The problem:
Your answer should reproduce every line of the material in which the word "score" occurs.

Information supplied:
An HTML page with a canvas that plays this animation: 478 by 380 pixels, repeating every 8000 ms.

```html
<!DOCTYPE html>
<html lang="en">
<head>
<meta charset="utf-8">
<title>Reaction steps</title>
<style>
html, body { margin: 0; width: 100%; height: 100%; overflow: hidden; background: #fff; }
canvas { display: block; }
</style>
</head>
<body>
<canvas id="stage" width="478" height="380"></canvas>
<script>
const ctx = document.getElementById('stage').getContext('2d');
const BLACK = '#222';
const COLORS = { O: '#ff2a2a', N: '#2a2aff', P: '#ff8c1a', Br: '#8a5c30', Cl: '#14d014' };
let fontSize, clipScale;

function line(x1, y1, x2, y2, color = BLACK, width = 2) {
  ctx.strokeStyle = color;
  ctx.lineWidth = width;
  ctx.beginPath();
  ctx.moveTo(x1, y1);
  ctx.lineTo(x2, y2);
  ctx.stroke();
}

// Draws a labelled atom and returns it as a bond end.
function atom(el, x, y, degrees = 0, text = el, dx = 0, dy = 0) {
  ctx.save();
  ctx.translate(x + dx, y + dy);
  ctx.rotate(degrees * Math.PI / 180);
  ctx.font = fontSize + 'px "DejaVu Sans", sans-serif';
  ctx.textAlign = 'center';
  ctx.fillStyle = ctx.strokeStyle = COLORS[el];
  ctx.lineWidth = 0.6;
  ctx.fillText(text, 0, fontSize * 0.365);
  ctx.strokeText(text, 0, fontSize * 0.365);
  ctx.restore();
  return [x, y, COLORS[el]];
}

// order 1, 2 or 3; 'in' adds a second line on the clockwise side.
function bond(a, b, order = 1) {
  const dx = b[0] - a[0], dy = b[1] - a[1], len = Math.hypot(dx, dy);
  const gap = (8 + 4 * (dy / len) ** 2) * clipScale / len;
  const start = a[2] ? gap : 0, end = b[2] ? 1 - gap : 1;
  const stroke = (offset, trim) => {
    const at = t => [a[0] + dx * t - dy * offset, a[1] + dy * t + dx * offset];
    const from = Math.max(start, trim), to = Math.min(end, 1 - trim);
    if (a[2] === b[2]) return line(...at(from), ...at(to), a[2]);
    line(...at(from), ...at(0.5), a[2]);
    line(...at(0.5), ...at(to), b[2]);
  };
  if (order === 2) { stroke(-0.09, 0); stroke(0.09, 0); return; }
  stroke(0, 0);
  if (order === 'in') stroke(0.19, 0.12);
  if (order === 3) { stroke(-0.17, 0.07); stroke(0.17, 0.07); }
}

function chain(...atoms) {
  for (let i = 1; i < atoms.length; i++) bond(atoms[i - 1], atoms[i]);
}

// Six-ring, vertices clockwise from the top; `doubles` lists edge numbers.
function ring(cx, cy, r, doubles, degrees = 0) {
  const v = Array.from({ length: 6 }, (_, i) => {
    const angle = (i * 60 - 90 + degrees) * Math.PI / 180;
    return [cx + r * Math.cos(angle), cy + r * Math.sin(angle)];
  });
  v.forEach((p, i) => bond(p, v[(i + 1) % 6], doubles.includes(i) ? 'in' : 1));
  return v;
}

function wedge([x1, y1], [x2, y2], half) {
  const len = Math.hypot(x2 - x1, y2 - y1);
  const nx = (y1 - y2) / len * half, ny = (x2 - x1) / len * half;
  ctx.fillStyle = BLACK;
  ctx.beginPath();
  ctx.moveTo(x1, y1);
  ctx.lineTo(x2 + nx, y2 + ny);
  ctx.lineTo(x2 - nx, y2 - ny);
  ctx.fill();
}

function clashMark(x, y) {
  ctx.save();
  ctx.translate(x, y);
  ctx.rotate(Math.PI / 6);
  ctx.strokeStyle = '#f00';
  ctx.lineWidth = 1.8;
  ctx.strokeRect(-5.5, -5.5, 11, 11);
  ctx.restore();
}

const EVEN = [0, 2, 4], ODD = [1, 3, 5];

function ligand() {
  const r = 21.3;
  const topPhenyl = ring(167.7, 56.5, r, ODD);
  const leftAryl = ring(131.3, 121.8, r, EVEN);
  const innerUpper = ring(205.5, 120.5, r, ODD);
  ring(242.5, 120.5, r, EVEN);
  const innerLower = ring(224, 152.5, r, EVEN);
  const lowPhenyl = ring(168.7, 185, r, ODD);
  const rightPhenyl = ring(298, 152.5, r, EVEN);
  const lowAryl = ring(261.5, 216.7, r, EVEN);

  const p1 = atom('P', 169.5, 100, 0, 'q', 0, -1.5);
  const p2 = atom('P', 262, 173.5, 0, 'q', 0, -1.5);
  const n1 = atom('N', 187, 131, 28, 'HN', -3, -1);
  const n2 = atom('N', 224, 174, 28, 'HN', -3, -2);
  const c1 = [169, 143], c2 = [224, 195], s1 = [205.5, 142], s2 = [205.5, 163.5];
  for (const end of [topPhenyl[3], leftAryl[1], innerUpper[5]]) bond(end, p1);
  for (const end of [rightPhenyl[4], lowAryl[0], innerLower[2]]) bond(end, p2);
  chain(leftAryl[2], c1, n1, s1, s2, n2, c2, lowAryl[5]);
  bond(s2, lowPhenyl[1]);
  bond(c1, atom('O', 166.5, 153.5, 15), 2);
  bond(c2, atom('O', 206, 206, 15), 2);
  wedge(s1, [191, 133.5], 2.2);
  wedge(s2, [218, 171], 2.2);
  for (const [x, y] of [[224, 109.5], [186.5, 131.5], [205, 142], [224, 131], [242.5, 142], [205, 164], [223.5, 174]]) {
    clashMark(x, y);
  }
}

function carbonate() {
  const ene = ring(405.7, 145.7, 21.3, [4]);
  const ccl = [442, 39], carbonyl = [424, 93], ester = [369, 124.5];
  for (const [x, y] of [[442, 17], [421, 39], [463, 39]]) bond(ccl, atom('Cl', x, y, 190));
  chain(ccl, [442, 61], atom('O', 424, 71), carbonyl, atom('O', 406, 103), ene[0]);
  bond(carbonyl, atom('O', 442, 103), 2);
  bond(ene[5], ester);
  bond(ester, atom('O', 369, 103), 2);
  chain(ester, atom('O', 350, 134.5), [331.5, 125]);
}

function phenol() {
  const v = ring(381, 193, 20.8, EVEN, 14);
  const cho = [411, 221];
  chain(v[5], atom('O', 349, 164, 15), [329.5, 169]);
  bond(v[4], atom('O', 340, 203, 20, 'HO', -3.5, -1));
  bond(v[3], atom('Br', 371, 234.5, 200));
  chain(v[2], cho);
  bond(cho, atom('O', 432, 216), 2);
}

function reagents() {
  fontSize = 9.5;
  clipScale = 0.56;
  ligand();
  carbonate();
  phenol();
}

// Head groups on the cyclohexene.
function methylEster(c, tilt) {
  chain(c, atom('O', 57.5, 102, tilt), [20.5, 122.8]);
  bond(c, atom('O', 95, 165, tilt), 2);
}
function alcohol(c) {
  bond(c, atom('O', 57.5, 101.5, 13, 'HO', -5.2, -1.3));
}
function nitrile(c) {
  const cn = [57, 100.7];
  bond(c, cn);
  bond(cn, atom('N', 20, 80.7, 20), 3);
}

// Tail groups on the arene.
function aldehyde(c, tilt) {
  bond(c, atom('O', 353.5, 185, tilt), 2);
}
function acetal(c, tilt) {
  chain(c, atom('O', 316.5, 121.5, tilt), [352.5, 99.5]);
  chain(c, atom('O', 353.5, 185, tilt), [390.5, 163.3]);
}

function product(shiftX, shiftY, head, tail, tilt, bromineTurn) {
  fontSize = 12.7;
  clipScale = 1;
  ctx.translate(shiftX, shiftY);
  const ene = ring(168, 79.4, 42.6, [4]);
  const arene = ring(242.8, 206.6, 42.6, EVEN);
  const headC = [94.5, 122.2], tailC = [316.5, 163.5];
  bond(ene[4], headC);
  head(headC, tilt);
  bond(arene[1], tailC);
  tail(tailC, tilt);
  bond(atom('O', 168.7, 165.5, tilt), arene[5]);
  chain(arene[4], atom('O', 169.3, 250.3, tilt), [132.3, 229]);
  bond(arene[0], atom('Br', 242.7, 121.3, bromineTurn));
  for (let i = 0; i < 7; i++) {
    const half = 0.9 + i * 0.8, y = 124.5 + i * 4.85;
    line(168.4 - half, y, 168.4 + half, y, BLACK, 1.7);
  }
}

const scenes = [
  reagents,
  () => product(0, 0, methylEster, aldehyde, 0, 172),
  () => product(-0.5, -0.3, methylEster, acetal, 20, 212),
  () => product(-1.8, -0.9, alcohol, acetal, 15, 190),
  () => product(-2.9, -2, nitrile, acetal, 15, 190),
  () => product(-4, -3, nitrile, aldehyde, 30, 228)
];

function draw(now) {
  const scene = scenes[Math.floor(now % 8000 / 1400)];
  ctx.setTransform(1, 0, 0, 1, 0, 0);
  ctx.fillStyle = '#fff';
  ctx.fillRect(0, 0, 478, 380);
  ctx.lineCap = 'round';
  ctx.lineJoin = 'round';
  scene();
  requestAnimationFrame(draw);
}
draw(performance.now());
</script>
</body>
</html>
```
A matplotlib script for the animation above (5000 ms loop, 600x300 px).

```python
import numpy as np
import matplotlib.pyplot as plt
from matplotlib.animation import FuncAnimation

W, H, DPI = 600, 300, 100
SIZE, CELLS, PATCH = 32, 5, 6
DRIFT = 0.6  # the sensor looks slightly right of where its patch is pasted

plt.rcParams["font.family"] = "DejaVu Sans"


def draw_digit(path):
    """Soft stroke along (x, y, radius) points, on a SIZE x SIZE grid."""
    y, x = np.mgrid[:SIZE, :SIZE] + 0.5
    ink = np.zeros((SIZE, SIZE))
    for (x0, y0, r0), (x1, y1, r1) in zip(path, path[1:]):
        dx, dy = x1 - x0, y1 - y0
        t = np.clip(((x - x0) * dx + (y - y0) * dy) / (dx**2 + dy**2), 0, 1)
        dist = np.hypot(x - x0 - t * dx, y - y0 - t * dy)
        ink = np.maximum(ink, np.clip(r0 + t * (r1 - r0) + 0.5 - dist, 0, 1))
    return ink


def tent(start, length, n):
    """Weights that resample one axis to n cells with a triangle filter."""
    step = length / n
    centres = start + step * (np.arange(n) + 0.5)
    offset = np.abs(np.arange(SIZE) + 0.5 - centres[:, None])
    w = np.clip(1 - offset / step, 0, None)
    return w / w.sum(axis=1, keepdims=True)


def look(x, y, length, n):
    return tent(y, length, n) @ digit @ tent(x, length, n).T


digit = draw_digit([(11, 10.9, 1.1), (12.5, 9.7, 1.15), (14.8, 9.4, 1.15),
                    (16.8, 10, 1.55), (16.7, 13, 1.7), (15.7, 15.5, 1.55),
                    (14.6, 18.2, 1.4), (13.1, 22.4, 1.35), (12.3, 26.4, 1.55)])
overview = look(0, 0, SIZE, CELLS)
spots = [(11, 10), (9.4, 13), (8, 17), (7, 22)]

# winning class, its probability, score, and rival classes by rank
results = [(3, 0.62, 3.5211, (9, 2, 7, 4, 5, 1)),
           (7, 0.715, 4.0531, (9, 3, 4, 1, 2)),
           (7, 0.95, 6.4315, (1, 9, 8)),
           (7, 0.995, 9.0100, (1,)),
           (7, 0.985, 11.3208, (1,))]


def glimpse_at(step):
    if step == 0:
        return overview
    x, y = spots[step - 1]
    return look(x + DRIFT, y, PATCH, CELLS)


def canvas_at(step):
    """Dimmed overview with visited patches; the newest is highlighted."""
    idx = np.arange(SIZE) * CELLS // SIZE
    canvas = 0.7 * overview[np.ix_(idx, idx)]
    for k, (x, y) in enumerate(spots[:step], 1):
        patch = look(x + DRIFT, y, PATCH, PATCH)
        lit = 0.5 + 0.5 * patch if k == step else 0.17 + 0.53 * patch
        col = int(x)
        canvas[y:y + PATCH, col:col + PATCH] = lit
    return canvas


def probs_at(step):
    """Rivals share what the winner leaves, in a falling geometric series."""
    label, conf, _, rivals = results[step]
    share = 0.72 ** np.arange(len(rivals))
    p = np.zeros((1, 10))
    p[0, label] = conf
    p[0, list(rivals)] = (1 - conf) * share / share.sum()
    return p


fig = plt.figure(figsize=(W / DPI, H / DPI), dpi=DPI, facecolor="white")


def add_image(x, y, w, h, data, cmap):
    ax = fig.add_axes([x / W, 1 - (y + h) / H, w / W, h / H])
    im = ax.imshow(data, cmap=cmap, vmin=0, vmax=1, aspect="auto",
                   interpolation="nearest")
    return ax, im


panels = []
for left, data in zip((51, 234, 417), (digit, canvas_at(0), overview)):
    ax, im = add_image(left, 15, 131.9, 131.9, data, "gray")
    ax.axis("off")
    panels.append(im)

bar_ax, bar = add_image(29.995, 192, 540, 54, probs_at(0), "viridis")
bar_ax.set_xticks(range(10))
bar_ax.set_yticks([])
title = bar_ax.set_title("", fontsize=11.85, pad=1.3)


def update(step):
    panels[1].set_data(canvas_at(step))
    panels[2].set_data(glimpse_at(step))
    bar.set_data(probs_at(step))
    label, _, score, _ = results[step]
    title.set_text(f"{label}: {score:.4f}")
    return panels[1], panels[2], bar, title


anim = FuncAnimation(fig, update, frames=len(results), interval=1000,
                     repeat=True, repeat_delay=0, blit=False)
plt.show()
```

Answer to this exercise:
# winning class, its probability, score, and rival classes by rank
    label, _, score, _ = results[step]
    title.set_text(f"{label}: {score:.4f}")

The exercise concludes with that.